Related Bands: Lydia, Moving Mountains, A Will Away

Saturday, April 30, 2016

"Bored To Death" - The Birth of a New Blink Era

The one thing that would draw me back into the blogging world: new Blink-182. After a lengthy absence of new material and more than enough drama, the world finally gets to hear what the new Blink lineup, sans Tom Delonge and including the newest member, ex-Alkaline Trio Matt Skiba. It premiered on the radio Wednesday, and has been taking the Internet by storm since, as well as the announcement of the upcoming tour with A Day To Remember, All Time Low, and The All American Rejects (trying not to freak out and failing). 

The build up to this song had been pretty intense. The band imploded last year (for more of my thoughts see this post) and from the ashes emerged the two sides: Tom and his solo projects, and Mark and Travis determined to put all their effort into making Blink what they thought it should be. Tensions have been up and down since, but it appears that the members are still on good terms, and a future of the original line up is still a possibility. 

However, the new song is the topic at hand. I'll be honest, I was apprehensive about the new lineup. I know that bands go through lineup changes, but Blink has been one of my favorites for a very long time. And the vocalists are what help give bands their uniqueness, one of the features that provides distinction from other bands. So I was a bit removed from the waiting process, not really feeling excited about the new material because of the changes.

When I first heard the new song, I was in the car on my way to Disneyland. I happened to be listening to the right station for the world premiere of the song, and found myself in a state of shock that I was hearing it. They played it twice, back to back, and after the end of the second play, I found the reason for my shock shifting.

I was shocked with how much I liked it.

It's a really great song. It feels like Blink, with some hints of Box Car Racer and +44 mixed in (naturally). The intro guitar riff does feel a little too much like "Adam's Song" (go do a side by side listen and tell me they're not related). But the chorus is huge, the verses keep the pace up, and the bridge is this slow building cacophony - but in a good way. Matt Skiba fits very naturally into the sound of the group as well. I think the big part for me that made it sound so good is that it felt like they were pleased with the product they had produced. They had focused and worked hard, which is something that didn't happen as well with Neighborhoods
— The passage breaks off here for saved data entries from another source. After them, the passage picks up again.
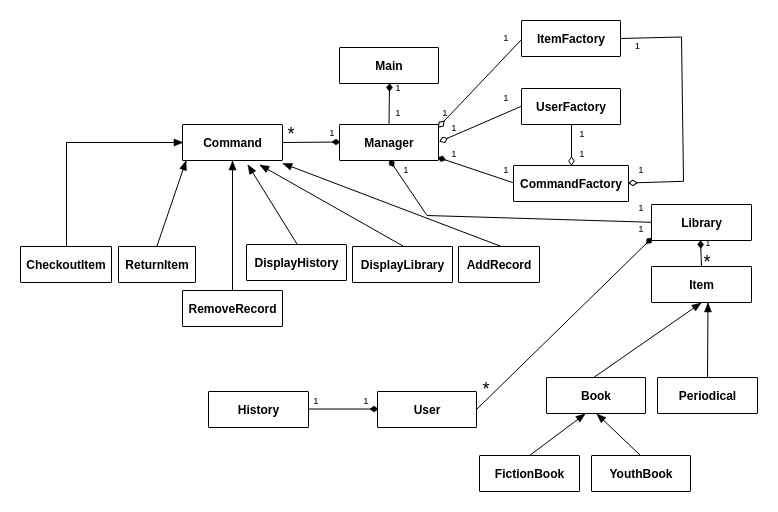
<!DOCTYPE html>
<html lang="en">
<head>
<meta charset="utf-8">
<title>Library class diagram</title>
<style>
:root { --ink: #000; --paper: #fff; }
* { box-sizing: border-box; }
html, body { margin: 0; overflow: hidden; background: var(--paper); }
.diagram {
  position: relative; width: 778px; height: 512px; overflow: hidden;
  background: var(--paper); color: var(--ink);
  font-family: "Liberation Sans", Arial, sans-serif;
}
.relations { position: absolute; inset: 0; display: block; }
.lines { fill: none; stroke: var(--ink); stroke-width: 1; }
.solid { fill: var(--ink); stroke: var(--ink); }
.hollow { fill: var(--paper); stroke: var(--ink); }
.inherits path { marker-end: url(#arrow); }
.composes path { marker-end: url(#diamond-solid); }
.aggregates path { marker-end: url(#diamond-hollow); }
.counts { font-size: 9.5px; text-anchor: middle; fill: var(--ink); }
.counts .many { font-size: 18px; }
.class {
  position: absolute; left: var(--x); top: var(--y);
  width: var(--w, 100px); height: 37px;
  display: flex; align-items: center; justify-content: center;
  border: 1px solid var(--ink); border-radius: 1px; background: var(--paper);
  font-size: 12px; font-weight: 700; line-height: 14px; white-space: nowrap;
}
</style>
</head>
<body>
<main class="diagram">
  <svg class="relations" width="778" height="512" viewBox="0 0 778 512" aria-hidden="true">
    <defs>
      <marker id="arrow" markerUnits="userSpaceOnUse" markerWidth="12" markerHeight="10" refX="10" refY="5" orient="auto">
        <polygon class="solid" stroke-width="0.5" points="1,1.5 10,5 1,8.5"/>
      </marker>
      <marker id="diamond-solid" markerUnits="userSpaceOnUse" markerWidth="12" markerHeight="10" refX="10" refY="5" orient="auto">
        <polygon class="solid" stroke-width="0.5" points="2,5 6,2 10,5 6,8"/>
      </marker>
      <marker id="diamond-hollow" markerUnits="userSpaceOnUse" markerWidth="12" markerHeight="10" refX="10" refY="5" orient="auto">
        <polygon class="hollow" points="2,5 6,2.2 10,5 6,7.8"/>
      </marker>
    </defs>
    <g class="lines">
      <g class="inherits">
        <path d="M66.5 246V142.5H183"/>
        <path d="M157 246L186 161"/>
        <path d="M232.5 290V161"/>
        <path d="M297 244L248 165"/>
        <path d="M403 246L260 165"/>
        <path d="M500 246L283 163.5"/>
        <path d="M593 378L701 303"/>
        <path d="M707.5 378L708 303"/>
        <path d="M529 456L585 414"/>
        <path d="M641 456L597 414"/>
      </g>
      <g class="composes">
        <path d="M389 125L389.5 83.5"/>
        <path d="M282 142.5L340 142"/>
        <path d="M514 183L438 157.5"/>
        <path d="M652 222.3L427 215.5L389.5 160"/>
        <path d="M477 409L652 238"/>
        <path d="M701.5 267L700.5 240.5"/>
        <path d="M308 409H378"/>
      </g>
      <g class="aggregates">
        <path d="M522 39L438.5 127"/>
        <path d="M522 106L440 141.5"/>
        <path d="M571.5 124V165"/>
        <path d="M621 38.5L681.5 37L683.5 181.3L629 183"/>
      </g>
    </g>
    <g class="counts">
      <text x="398" y="91">1</text>
      <text x="398" y="116">1</text>
      <text x="332" y="136">1</text>
      <text x="445" y="116">1</text>
      <text x="454" y="131">1</text>
      <text x="454" y="157">1</text>
      <text x="406" y="173">1</text>
      <text x="506" y="41">1</text>
      <text x="506" y="101">1</text>
      <text x="506" y="173">1</text>
      <text x="637.5" y="49">1</text>
      <text x="582" y="137">1</text>
      <text x="582" y="157">1</text>
      <text x="641" y="173">1</text>
      <text x="641" y="211">1</text>
      <text x="641" y="232">1</text>
      <text x="708" y="246">1</text>
      <text x="316" y="404">1</text>
      <text x="366" y="404">1</text>
      <text class="many" x="291" y="140">*</text>
      <text class="many" x="707" y="268">*</text>
      <text class="many" x="486" y="395">*</text>
    </g>
  </svg>

  <div class="class" style="--x:339px;--y:47px">Main</div>
  <div class="class" style="--x:339px;--y:124px">Manager</div>
  <div class="class" style="--x:521px;--y:20px">ItemFactory</div>
  <div class="class" style="--x:521px;--y:88px">UserFactory</div>
  <div class="class" style="--x:513px;--y:165px;--w:116px">CommandFactory</div>

  <div class="class" style="--x:182px;--y:124px;--w:101px">Command</div>
  <div class="class" style="--x:20px;--y:246px;--w:92px">CheckoutItem</div>
  <div class="class" style="--x:118px;--y:246px;--w:78px">ReturnItem</div>
  <div class="class" style="--x:182px;--y:290px;--w:101px">RemoveRecord</div>
  <div class="class" style="--x:246px;--y:244px;--w:101px">DisplayHistory</div>
  <div class="class" style="--x:352px;--y:246px;--w:101px">DisplayLibrary</div>
  <div class="class" style="--x:458px;--y:246px;--w:82px">AddRecord</div>

  <div class="class" style="--x:651px;--y:204px;--w:101px">Library</div>
  <div class="class" style="--x:651px;--y:266px;--w:101px">Item</div>
  <div class="class" style="--x:546px;--y:377px">Book</div>
  <div class="class" style="--x:657px;--y:377px;--w:101px">Periodical</div>
  <div class="class" style="--x:479px;--y:455px;--w:101px">FictionBook</div>
  <div class="class" style="--x:591px;--y:455px">YouthBook</div>

  <div class="class" style="--x:377px;--y:391px">User</div>
  <div class="class" style="--x:208px;--y:391px;--w:101px">History</div>
</main>
</body>
</html>
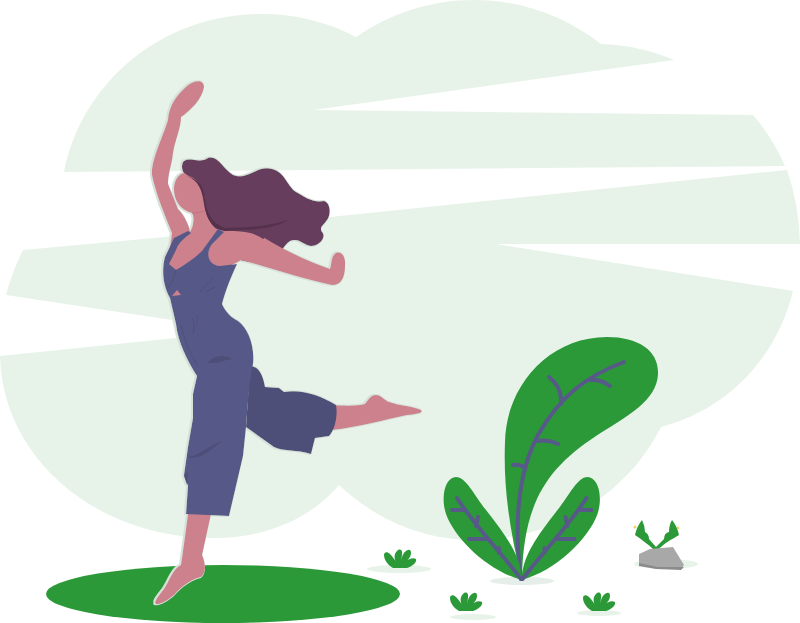
<!DOCTYPE html>
<html lang="en">
<head>
<meta charset="utf-8">
<title>Dancer in the open air</title>
<style>
:root {
  --paper: #ffffff;
  --mist: #e7f3e9;
  --shade: #dbe7de;
  --leaf: #2c9938;
  --vein: #575988;
  --suit: #575988;
  --suit-dark: #4e5079;
  --skin: #cd818c;
  --hair: #663c5b;
  --hair-dark: #55304c;
  --stone: #a8a8a8;
  --stone-dark: #8b8b8d;
  --spark: #efd75c;
}
html, body { margin: 0; background: var(--paper); overflow: hidden; }
svg { display: block; width: 800px; height: 623px; }
.mist { fill: var(--mist); }
.shade { fill: var(--shade); }
.leaf { fill: var(--leaf); }
.vein { fill: none; stroke: var(--vein); stroke-width: 4; stroke-linecap: round; }
.suit { fill: var(--suit); }
.suit-dark { fill: var(--suit-dark); }
.skin { fill: var(--skin); }
.hair { fill: var(--hair); }
.hair-dark { fill: var(--hair-dark); }
.stone { fill: var(--stone); }
.stone-dark { fill: var(--stone-dark); }
.spark { fill: var(--spark); }
.crease { fill: none; stroke: var(--suit-dark); stroke-width: 1; stroke-linecap: round; }
.fold { fill: none; stroke: #c27480; stroke-width: 1; }
</style>
</head>
<body>
<svg viewBox="0 0 800 623" role="img" aria-label="A woman in a blue jumpsuit dancing on a green lawn beside large leaves">
  <defs>
    <g id="sprout">
      <path class="leaf" d="M9 19C4 16 0 11 0 6C0 3 3 2 6 5C9 8 11 11 12 13C10 9 10 5 13 2C16 -1 19 1 18 6L17 12C18 7 20 2 24 1C27 0 28 4 26 8C24 11 22 13 20 14C24 10 29 8 32 10C33 13 29 17 23 19Z"/>
    </g>
    <g id="side-leaf">
      <path class="leaf" d="M522 580C488 571 455 539 446 514C440 495 446 477 456 477C466 477 474 495 486 510C507 537 521 556 522 580Z"/>
      <path class="vein" d="M521 579C499 550 474 525 457 498M452 510H465M476 526L478 517M469 539H486M499 553V548"/>
    </g>
    <filter id="body-shadow" x="-10%" y="-10%" width="120%" height="120%">
      <feDropShadow dx="-1" dy="0" stdDeviation="0" flood-color="#dbe7de"/>
      <feMorphology in="SourceAlpha" operator="dilate" radius="1" result="spread"/>
      <feOffset in="spread" dx="-1" dy="0" result="edge"/>
      <feFlood flood-color="#d5e1d9"/>
      <feComposite in2="edge" operator="in" result="halo"/>
      <feMerge><feMergeNode in="halo"/><feMergeNode in="SourceGraphic"/></feMerge>
    </filter>
  </defs>

  <g id="sky" class="mist">
    <path d="M64 172C82 82 162 14 262 14C296 14 328 22 356 37C391 13 431 0 474 0C521 0 565 16 601 44C627 45 651 50 674 60L313 110L753 115Q773 138 785 166Z"/>
    <path d="M787 170Q799 204 800 244H496L793 291C777 356 730 409 661 427C628 493 556 540 474 540C422 540 375 519 339 485C310 519 266 538 213 538C95 538 2 457 0 356L176 338L172 320L6 295Q12 272 23 250L165 237L330 217Z"/>
  </g>

  <ellipse id="lawn" class="leaf" cx="223" cy="594" rx="177" ry="29"/>

  <g id="big-plant">
    <ellipse class="shade" cx="522" cy="581" rx="32" ry="4" opacity=".7"/>
    <path class="leaf" d="M522 580C511 537 503 490 505 442C506 386 549 337 607 337C639 337 659 351 658 374C657 401 627 416 596 436C546 469 523 504 522 580Z"/>
    <path class="vein" d="M521 579C514 528 517 474 538 435C559 398 584 377 624 362M549 377C558 384 562 392 561 404M590 380Q601 379 610 386M537 441Q548 439 558 444M513 465Q520 464 525 468"/>
    <use href="#side-leaf"/>
    <use href="#side-leaf" transform="translate(1043.5 0) scale(-1 1)"/>
  </g>

  <g id="small-sprouts">
    <ellipse class="mist" cx="399" cy="569" rx="32" ry="4"/>
    <ellipse class="mist" cx="473" cy="617" rx="23" ry="3"/>
    <ellipse class="mist" cx="599" cy="613" rx="22" ry="3"/>
    <use href="#sprout" x="384" y="549"/>
    <use href="#sprout" x="450" y="592"/>
    <use href="#sprout" x="583" y="592"/>
  </g>

  <g id="stone-plant">
    <ellipse class="mist" cx="666" cy="564" rx="32" ry="5"/>
    <g class="spark"><circle cx="635" cy="527" r="1.5"/><circle cx="678" cy="528" r="1.5"/></g>
    <path class="leaf" d="M654 550C648 544 642 540 635 535Q637 526 642 520Q645 526 645 532Q649 534 649 539L656 547L664 539Q664 533 669 532Q669 525 672 520Q677 526 679 535C671 540 664 543 658 550Z"/>
    <path class="stone" d="M639 554L650 549L673 547L684 565L681 569L657 568L639 564Z"/>
    <path class="stone-dark" d="M639 563L658 567L684 567L681 570L656 569L639 566Z"/>
  </g>

  <g id="dancer" filter="url(#body-shadow)">
    <g id="back-leg">
      <path class="skin" d="M331 405C346 406 358 406 365 404C368 400 371 395 376 395C381 395 384 400 389 402C400 406 413 406 421 410C424 413 416 414 407 415C383 420 359 427 332 430Z"/>
      <path class="suit-dark" d="M250 366C258 366 263 374 265 387L279 388L284 392C301 389 320 395 336 405C338 415 335 430 329 436L315 438L311 454C296 449 284 452 274 447L246 427Z"/>
    </g>
    <path id="front-foot" class="skin" d="M188 514H211L202 555C206 564 206 573 201 577C189 580 180 588 174 595C168 600 160 605 156 604C153 602 160 594 164 589C170 580 172 570 181 565Q184 545 188 514Z"/>
    <g id="hair">
      <path class="hair" d="M183 162C189 156 199 164 208 158C218 155 224 170 233 175C247 181 257 165 272 169C286 173 286 185 296 192C306 198 314 203 324 201C331 203 331 215 327 220C323 226 319 227 322 232C327 237 319 246 311 246C303 245 299 237 290 241C283 246 282 253 273 258C263 264 249 262 240 260L206 226L191 178C184 177 180 168 183 162Z"/>
    </g>
    <g id="upper-body">
      <path class="skin" d="M172 233C164 213 156 194 152 175C151 160 163 137 168 120C169 105 177 95 187 86C194 80 204 79 204 87C202 99 191 110 181 117C181 128 175 140 173 153C172 164 168 173 168 184L178 209C185 216 189 226 190 232L192 228C194 221 194 216 192 213C180 210 174 200 174 189C174 177 183 169 190 175C202 180 205 190 205 200C205 212 211 222 216 228C231 231 250 229 263 237C285 251 310 262 330 269C332 263 331 256 336 253C342 251 346 257 345 266C345 278 341 285 332 285C306 280 271 268 241 260C223 272 187 278 167 270Z"/>
      <path class="fold" d="M192 213C198 213 203 212 206 210"/>
    </g>
    <g id="fringe">
      <path class="hair" d="M183 165C198 167 213 178 222 189L251 222L288 222L263 239C247 227 226 234 215 228C206 219 205 209 205 199C203 187 198 179 189 176C184 174 182 170 183 165Z"/>
      <path class="hair-dark" d="M187 176C201 180 204 189 205 199C206 213 213 224 225 228C244 228 266 227 288 220C271 231 246 229 225 231C212 229 206 218 204 204C202 190 199 181 187 176Z"/>
    </g>
    <g id="jumpsuit">
      <path class="suit" d="M174 238L188 231L191 233Q178 242 176 250L169 264L176 270C186 264 195 258 202 251L218 229L224 232L212 244C205 253 208 265 220 266L237 264C229 281 225 293 222 304C226 313 232 318 238 321C248 328 255 346 253 364C249 381 248 404 246 427L243 456L229 516L186 514L188 486L184 475L188 447L193 418L193 394L197 376C187 360 178 342 176 324L170 298C162 284 162 268 165 257Z"/>
      <path class="skin" d="M172 296L177 290L181 295Z"/>
      <path class="suit-dark" d="M207 363C214 355 223 354 233 359L223 361L217 363ZM188 457C200 455 209 445 222 441C211 450 202 459 189 458ZM184 476L188 471L187 485Z"/>
      <path class="crease" d="M192 318Q196 327 193 333M197 316V326M200 292L214 277M206 292L215 287M181 325Q185 345 197 365M176 270Q174 280 168 288"/>
    </g>
  </g>
</svg>
</body>
</html>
I found myself feeling a bit ashamed of how anxious I was about the song, and stubborn in my thinking that it wouldn't be as great without Tom. The original lineup will always hold a special place in my heart, but I'm excited for this new future, and what's in store for this band.